PROBLEM TO WORK ON
In the data below, how many lines contain the word "stroke"? Answer with the number alone.

(TASK MATERIAL begins)

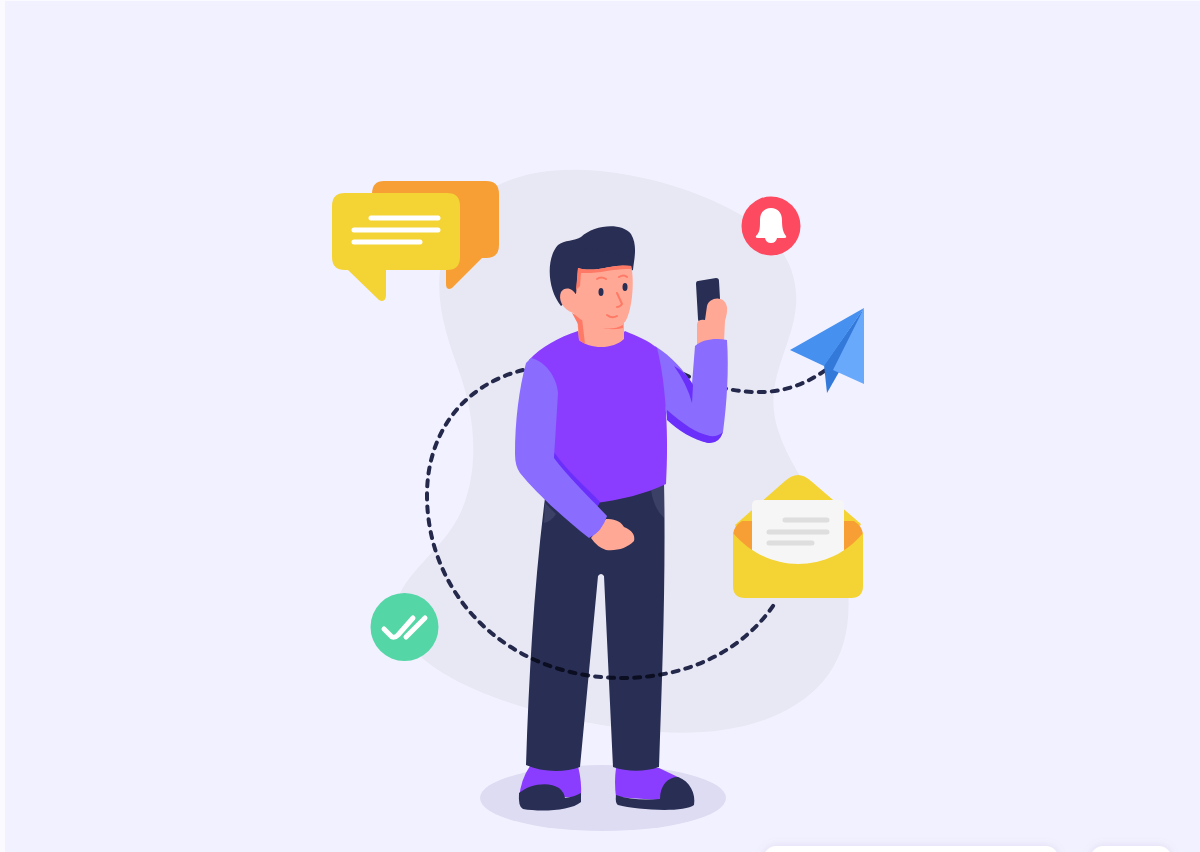
<!DOCTYPE html>
<html lang="en">
<head>
<meta charset="utf-8">
<title>Mobile messaging illustration</title>
<style>
:root {
  --page: #f2f1ff;
  --edge: #fafaff;
  --blob: #e8e8f5;
  --shadow: #dddcf3;
  --navy: #292e54;
  --navy-light: #3b4066;
  --ink: #24284a;
  --purple: #8b3dff;
  --sleeve: #8a6cff;
  --sleeve-shade: #6a2ffb;
  --skin: #ffa896;
  --skin-shade: #ff7a66;
  --yellow: #f4d334;
  --orange: #f79f35;
  --red: #fd4a60;
  --green: #55d6a6;
  --blue: #69a9fb;
  --blue-deep: #4690f0;
  --blue-dark: #3279da;
  --paper: #f6f6f6;
  --paper-line: #dedede;
  --white: #fff;
}
html, body { margin: 0; overflow: hidden; background: var(--page); }
svg { display: block; width: 1200px; height: 852px; }
.page { fill: var(--page); }
.edge { fill: var(--edge); }
.panel { fill: var(--white); }
.blob { fill: var(--blob); }
.shadow { fill: var(--shadow); }
.navy { fill: var(--navy); }
.pocket { fill: var(--navy-light); }
.purple { fill: var(--purple); }
.sleeve { fill: var(--sleeve); }
.sleeve-shade { fill: var(--sleeve-shade); }
.skin { fill: var(--skin); }
.skin-shade { fill: var(--skin-shade); }
.yellow { fill: var(--yellow); }
.orange { fill: var(--orange); }
.red { fill: var(--red); }
.green { fill: var(--green); }
.blue { fill: var(--blue); }
.blue-deep { fill: var(--blue-deep); }
.blue-dark { fill: var(--blue-dark); }
.paper { fill: var(--paper); }
.white { fill: var(--white); }
.line { fill: none; stroke-linecap: round; stroke-linejoin: round; }
.text-line { stroke: var(--white); stroke-width: 5; }
.letter-line { stroke: var(--paper-line); stroke-width: 5; }
.tick { stroke: var(--white); stroke-width: 5; }
.trail { stroke: var(--ink); stroke-width: 4; stroke-dasharray: 6 7; }
.trail-dark { stroke: #0b0d20; }
.feature { stroke: var(--skin-shade); stroke-width: 2; }
</style>
</head>
<body>
<svg viewBox="0 0 1200 852" role="img" aria-label="Man holding a phone surrounded by message, alert and mail icons">
  <defs>
    <path id="trail-loop" d="M523 370C460 386 427 436 427 495C427 598 510 678 622 678C688 678 744 650 775 603"/>
    <path id="trousers" d="M545 498L664 482C666 580 662 680 659 767C645 772 627 772 613 767L604 576Q601 572 598 576L580 767C564 773 541 772 526 765C529 675 534 585 545 498Z"/>
    <clipPath id="trousers-clip"><use href="#trousers"/></clipPath>
    <filter id="panel-shadow" x="-10%" y="-60%" width="120%" height="220%">
      <feDropShadow dx="0" dy="0" stdDeviation="4" flood-color="#8884b8" flood-opacity=".2"/>
    </filter>
  </defs>

  <rect class="page" width="1200" height="852"/>
  <rect class="edge" width="5" height="852"/>
  <rect class="edge" width="1200" height="1"/>

  <g id="backdrop">
    <path class="blob" d="M440 270C445 205 500 166 585 170C655 173 731 202 765 232C795 259 801 292 793 324C783 362 765 389 778 430C795 484 842 520 848 590C853 654 826 694 772 717C715 740 650 734 590 723C520 710 428 682 400 632C380 586 434 562 458 518C482 470 474 415 460 374C448 340 436 308 440 270Z"/>
    <ellipse class="shadow" cx="603" cy="798" rx="123" ry="33"/>
  </g>

  <g id="trail">
    <use href="#trail-loop" class="line trail"/>
    <path class="line trail" d="M672 368C700 384 732 393 764 392C787 391 808 383 827 369"/>
  </g>

  <g id="chat-bubbles">
    <path class="orange" d="M384 181H486Q499 181 499 194V245Q499 258 486 258H482L452 288Q446 291 446 284V258H372V194Q372 181 384 181Z"/>
    <path class="yellow" d="M345 193H447Q460 193 460 206V257Q460 270 447 270H386V296Q385 303 379 300L348 270H345Q332 270 332 257V206Q332 193 345 193Z"/>
    <path class="line text-line" d="M371 218H438M354 230H438M354 242H420"/>
  </g>

  <g id="alert-badge">
    <circle class="red" cx="771" cy="226" r="29.5"/>
    <path class="white" d="M771 208C778 208 782 213 782 220C782 228 783 232 786 236Q787 238 784 238H777Q776 243 771 243Q766 243 765 238H758Q755 238 756 236C760 232 760 228 760 220C760 213 764 208 771 208Z"/>
  </g>

  <g id="paper-plane">
    <path class="blue-dark" d="M824 365L827 393L839 372L864 308Z"/>
    <path class="blue-deep" d="M864 308L790 350L824 366Z"/>
    <path class="blue" d="M864 308V384L833 370Z"/>
  </g>

  <g id="envelope">
    <path class="yellow" d="M735 525L785 481Q798 469 811 481L861 524L850 545H745Z"/>
    <path class="orange" d="M733 534Q734 526 742 521H854Q862 526 863 534L845 556H752Z"/>
    <path class="paper" d="M757 500H840Q844 500 844 504V570H752V505Q752 500 757 500Z"/>
    <path class="line letter-line" d="M785 520H827M769 532H827M769 543H812"/>
    <path class="yellow" d="M733 533C750 553 774 564 798 564C823 564 847 553 863 533V586Q863 598 851 598H745Q733 598 733 586Z"/>
  </g>

  <g id="read-badge">
    <circle class="green" cx="404.500" cy="627" r="34"/>
    <path class="line tick" d="M384 629L392 637Q395 638 398 635L413 618M406 637L425 618"/>
  </g>

  <g id="man">
    <g id="shoes">
      <path class="purple" d="M530 766H578Q582 782 581 797L519 798Q521 779 530 766Z"/>
      <path class="navy" d="M519 793C529 784 549 781 559 788Q564 792 565 798Q574 797 581 793V802C571 811 540 812 523 809Q518 807 519 793Z"/>
      <path class="purple" d="M616 768H659L680 778L672 801L616 797Q614 782 616 768Z"/>
      <path class="navy" d="M616 795C630 800 645 800 660 799C660 785 668 777 678 777C690 781 696 794 694 805C684 813 637 810 618 805Q615 803 616 795Z"/>
    </g>

    <g id="legs">
      <use href="#trousers" class="navy"/>
      <path class="pocket" d="M545 503L556 514Q552 521 544 523ZM651 490L664 485V518Q654 509 651 490Z"/>
      <g clip-path="url(#trousers-clip)">
        <use href="#trail-loop" class="line trail trail-dark"/>
      </g>
    </g>

    <g id="raised-arm">
      <path class="navy" d="M698 281L716 278Q719 278 719 281L721 316L701 322Q698 322 698 319L696 284Q696 281 698 281Z"/>
      <path class="skin" d="M697 346L697 324Q698 319 705 320L707 306C709 299 718 296 724 301C729 306 727 314 725 321L724 342Z"/>
      <path class="sleeve" d="M655 346C672 357 684 370 692 384L695 346C703 339 716 338 727 340C729 370 727 402 723 432Q719 444 708 443C693 438 679 429 667 418Z"/>
      <path class="sleeve-shade" d="M667 410C683 424 696 433 710 436Q718 437 723 432Q719 444 708 443C693 440 678 430 667 420ZM674 366C682 370 689 377 693 385L692 403Q687 384 674 366Z"/>
    </g>

    <path id="lowered-hand" class="skin" d="M591 538L606 519C613 519 620 520 624 527Q636 532 634 541C627 548 618 551 606 550Q597 547 591 538Z"/>
    <path id="sweater" class="purple" d="M578 331C592 345 612 345 625 331C637 336 649 341 657 348C666 383 669 437 666 484C646 494 619 500 596 503L555 462L529 360C541 347 559 337 578 331Z"/>
    <path class="sleeve-shade" d="M556 410L554 452C568 472 585 486 600 502L594 514L545 465Z"/>
    <path id="lowered-sleeve" class="sleeve" d="M531 358C545 361 557 377 558 393L554 458C569 478 589 497 607 516Q602 532 589 538C566 520 538 495 520 473Q515 466 515 454C515 421 519 389 526 363Z"/>

    <g id="head">
      <path class="skin" d="M577 318L579 340C591 350 614 349 624 339V316Z"/>
      <path class="skin-shade" d="M572 313L582 318L585 344L579 340L578 324ZM598 327Q612 331 623 325V328Q611 331 598 327Z"/>
      <path class="navy" d="M561 306C547 289 546 258 558 245C564 240 575 241 581 237C594 225 621 222 631 234C638 246 634 259 633 270L578 292Z"/>
      <path class="skin" d="M578 268C595 273 612 264 631 265C635 282 632 312 625 322C611 331 591 326 580 319L573 313C562 309 558 299 561 292C565 286 573 288 576 295Z"/>
      <path class="skin-shade" d="M578 268C595 273 612 264 631 265V269C613 268 600 274 581 273L580 286L576 290Z"/>
      <path class="navy" d="M575 265C591 274 612 262 632 266L633 257L586 248Z"/>
      <ellipse class="navy" cx="601" cy="292" rx="2.500" ry="4"/>
      <ellipse class="navy" cx="625" cy="287" rx="2.500" ry="4"/>
      <path class="line feature" d="M597 279Q601 276 606 279M619 277Q624 274 627 277M617 293L622 304Q620 307 617 307M607 315Q612 319 617 316"/>
    </g>
  </g>

  <g id="bottom-panels" filter="url(#panel-shadow)">
    <rect class="panel" x="764" y="846" width="294" height="40" rx="12"/>
    <rect class="panel" x="1091" y="846" width="80" height="40" rx="12"/>
  </g>
</svg>
</body>
</html>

(TASK MATERIAL ends)

SOLUTION TO THE EXERCISE
7